## 71             0.9644873 Plasma_glucose                   Age
## 51             0.9722556 Plasma_glucose                   BMI
## 224            0.9739259 Plasma_glucose Number_times_pregnant
##                       Neg_X1                   Neg_X2
## 129                      BMI Diastolic_blood_pressure
## 248                      Age Diastolic_blood_pressure
## 203                      Age Diastolic_blood_pressure
## 71  Diastolic_blood_pressure                      BMI
## 51                       Age Diastolic_blood_pressure
## 224                      Age Diastolic_blood_pressure



To confirm this, let’s use a Generalized Linear Model (glm) from caret to access directional variable importance:

# install.packages('caret')

library(caret)

## Loading required package: lattice

## Loading required package: ggplot2

objControl <- trainControl(method='cv', number=3, returnResamp='none')

glm_caret_model <- train(train_df[,setdiff(names(train_df),outcome_name)], 
                         as.factor(ifelse(train_df[,outcome_name]==1,'yes','no')), 
                         method='glm', 
                         trControl=objControl,
                         preProc = c("center", "scale"))

summary(glm_caret_model)

## 
## Call:
## NULL
## 
## Deviance Residuals: 
##     Min       1Q   Median       3Q      Max  
## -2.2566  -0.6921  -0.3647   0.7062   2.3569  
## 
## Coefficients:
##                          Estimate Std. Error z value Pr(>|z|)    
## (Intercept)               -0.8444     0.1429  -5.911 3.41e-09 ***
## Number_times_pregnant      0.3025     0.1612   1.876  0.06067 .  
## Plasma_glucose             1.2242     0.1687   7.256 4.00e-13 ***
## Diastolic_blood_pressure  -0.3798     0.1452  -2.615  0.00893 ** 
## BMI                        0.7898     0.1647   4.795 1.62e-06 ***
## Age                        0.3843     0.1644   2.337  0.01941 *  
## ---
## Signif. codes:  0 '***' 0.001 '**' 0.01 '*' 0.05 '.' 0.1 ' ' 1
## 
## (Dispersion parameter for binomial family taken to be 1)
## 
##     Null deviance: 480.61  on 366  degrees of freedom
## Residual deviance: 338.16  on 361  degrees of freedom
## AIC: 350.16
## 
## Number of Fisher Scoring iterations: 5



In the Coefficients section, we confirm that Diastolic_blood_pressure has a negative influence on the outcome, while Plasma_glucose has a positive influence.

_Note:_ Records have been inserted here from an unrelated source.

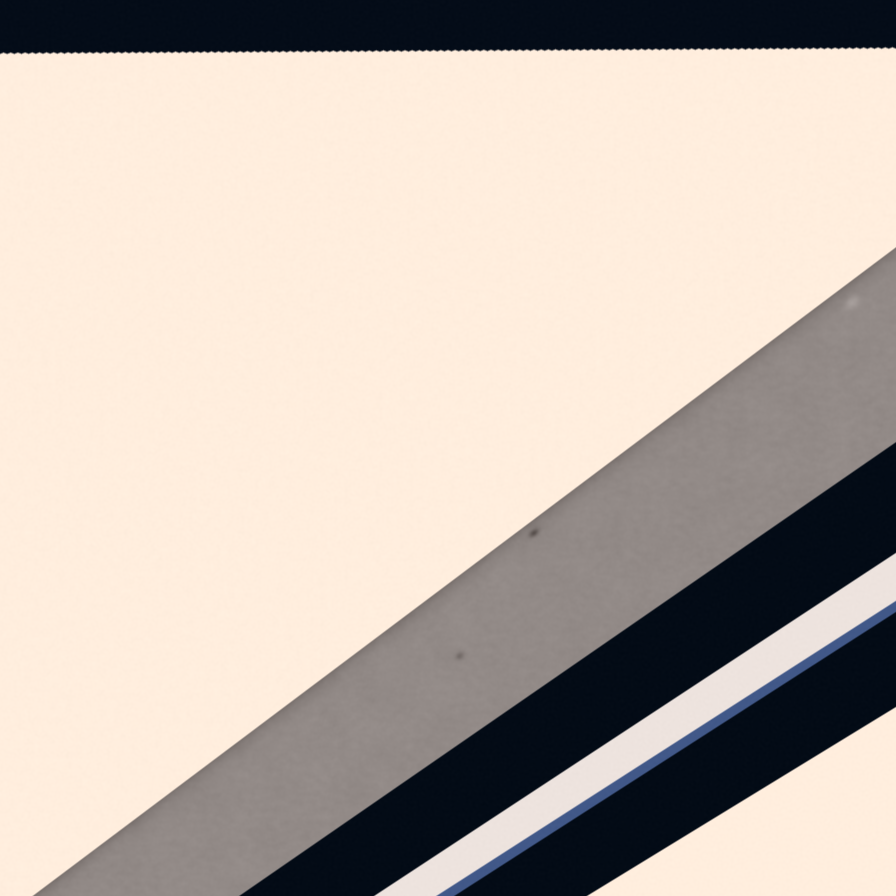
Reproduce this background procedurally as a Shadertoy shader.

```glsl
// Cream paper crossed by a dark top band and a fan of slanted stripes.
// Each stripe starts at a half-plane edge and is painted over the last one;
// gradient noise adds paper grain, and the grey stripe gets shading and flecks.

const vec3 CREAM = vec3(1.0, 0.932, 0.868);
const vec3 NAVY  = vec3(0.012, 0.043, 0.085);
const vec3 GREY  = vec3(0.573, 0.541, 0.529);
const vec3 PEARL = vec3(0.930, 0.890, 0.870);
const vec3 BLUE  = vec3(0.255, 0.345, 0.535);

// Random unit-range gradient for a lattice cell
vec2 hashGradient(vec2 cell) {
    vec2 h = vec2(dot(cell, vec2(127.1, 311.7)), dot(cell, vec2(269.5, 183.3)));
    return 2.0 * fract(sin(h) * 43758.5) - 1.0;
}

float gradientNoise(vec2 p) {
    vec2 i = floor(p), f = fract(p);
    vec2 w = f * f * f * (f * (f * 6.0 - 15.0) + 10.0);
    vec2 e = vec2(0.0, 1.0);
    float low  = mix(dot(hashGradient(i), f),
                     dot(hashGradient(i + e.yx), f - e.yx), w.x);
    float high = mix(dot(hashGradient(i + e.xy), f - e.xy),
                     dot(hashGradient(i + e.yy), f - e.yy), w.x);
    return mix(low, high, w.y);
}

// Signed distance to the line a-b, positive on its right-hand side
float sideOfLine(vec2 p, vec2 a, vec2 b) {
    vec2 d = normalize(b - a);
    return dot(p - a, vec2(d.y, -d.x));
}

// Distance below a slanted edge running from the bottom to the right border
float belowEdge(vec2 p, float bottomX, float rightY) {
    return sideOfLine(p, vec2(bottomX, 0.0), vec2(1.0, rightY));
}

float coverage(float dist, float blur) {
    return smoothstep(-blur, blur, dist);
}

// Soft elliptical fleck, elongated along the stripe direction
float fleck(vec2 p, vec2 center, vec2 radius) {
    vec2 along = normalize(vec2(0.8, 0.6));
    vec2 d = p - center;
    vec2 q = vec2(dot(d, along), dot(d, vec2(-along.y, along.x))) / radius;
    return exp(-dot(q, q));
}

// Grey stripe: darker rim, slow mottling and a few flecks
vec3 greyStripe(vec2 p, float depth) {
    float mottling = 0.018 * gradientNoise(p * 24.0)
                   + 0.020 * gradientNoise(p * vec2(95.0, 130.0));
    float rim = 0.10 * exp(-max(depth, 0.0) / 0.008);
    vec3 color = GREY + mottling - rim;
    color -= 0.20 * fleck(p, vec2(0.596, 0.405), vec2(0.006, 0.0035));
    color -= 0.12 * fleck(p, vec2(0.513, 0.268), vec2(0.005, 0.004));
    color += 0.09 * fleck(p, vec2(0.951, 0.662), vec2(0.009, 0.006));
    return color;
}

void mainImage(out vec4 fragColor, in vec2 fragCoord) {
    vec2 uv = fragCoord / iResolution.xy;
    float blur = max(0.0012, 0.8 / iResolution.y);

    // Paper
    vec3 color = CREAM + 0.008 * gradientNoise(uv * 110.0);

    // Slanted stripes, painted from the upper edge downwards
    float greyDepth = belowEdge(uv, 0.0365, 0.724);
    color = mix(color, greyStripe(uv, greyDepth), coverage(greyDepth, blur));
    color = mix(color, NAVY,  coverage(belowEdge(uv, 0.267, 0.5065), blur));
    color = mix(color, PEARL, coverage(belowEdge(uv, 0.4175, 0.383), blur));
    color = mix(color, BLUE,  coverage(belowEdge(uv, 0.487, 0.3294), blur));
    color = mix(color, NAVY,  coverage(belowEdge(uv, 0.507, 0.317), blur));
    color = mix(color, CREAM, coverage(belowEdge(uv, 0.655, 0.211), blur));

    // Top band with a finely serrated lower edge
    float teeth = 0.003 * (abs(fract(uv.x * 125.0) - 0.5) - 0.25);
    float topDepth = uv.y - mix(0.9405, 0.9465, uv.x) + teeth;
    color = mix(color, NAVY + vec3(0.004, 0.004, 0.008), coverage(topDepth, 1.3 * blur));

    // Fine grain over everything
    color += 0.010 * gradientNoise(uv * 260.0);
    fragColor = vec4(clamp(color, 0.0, 1.0), 1.0);
}
```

test_df[359,]

##     Number_times_pregnant Plasma_glucose Diastolic_blood_pressure  BMI Age
## 680                     2             56                       56 24.2  22
##     Class
## 680     0

test_df[71,]

##     Number_times_pregnant Plasma_glucose Diastolic_blood_pressure  BMI Age
## 154                     8            188                       78 47.9  43
##     Class
## 154     1



Once again, thanks Lucas for the actionable insights explorer!!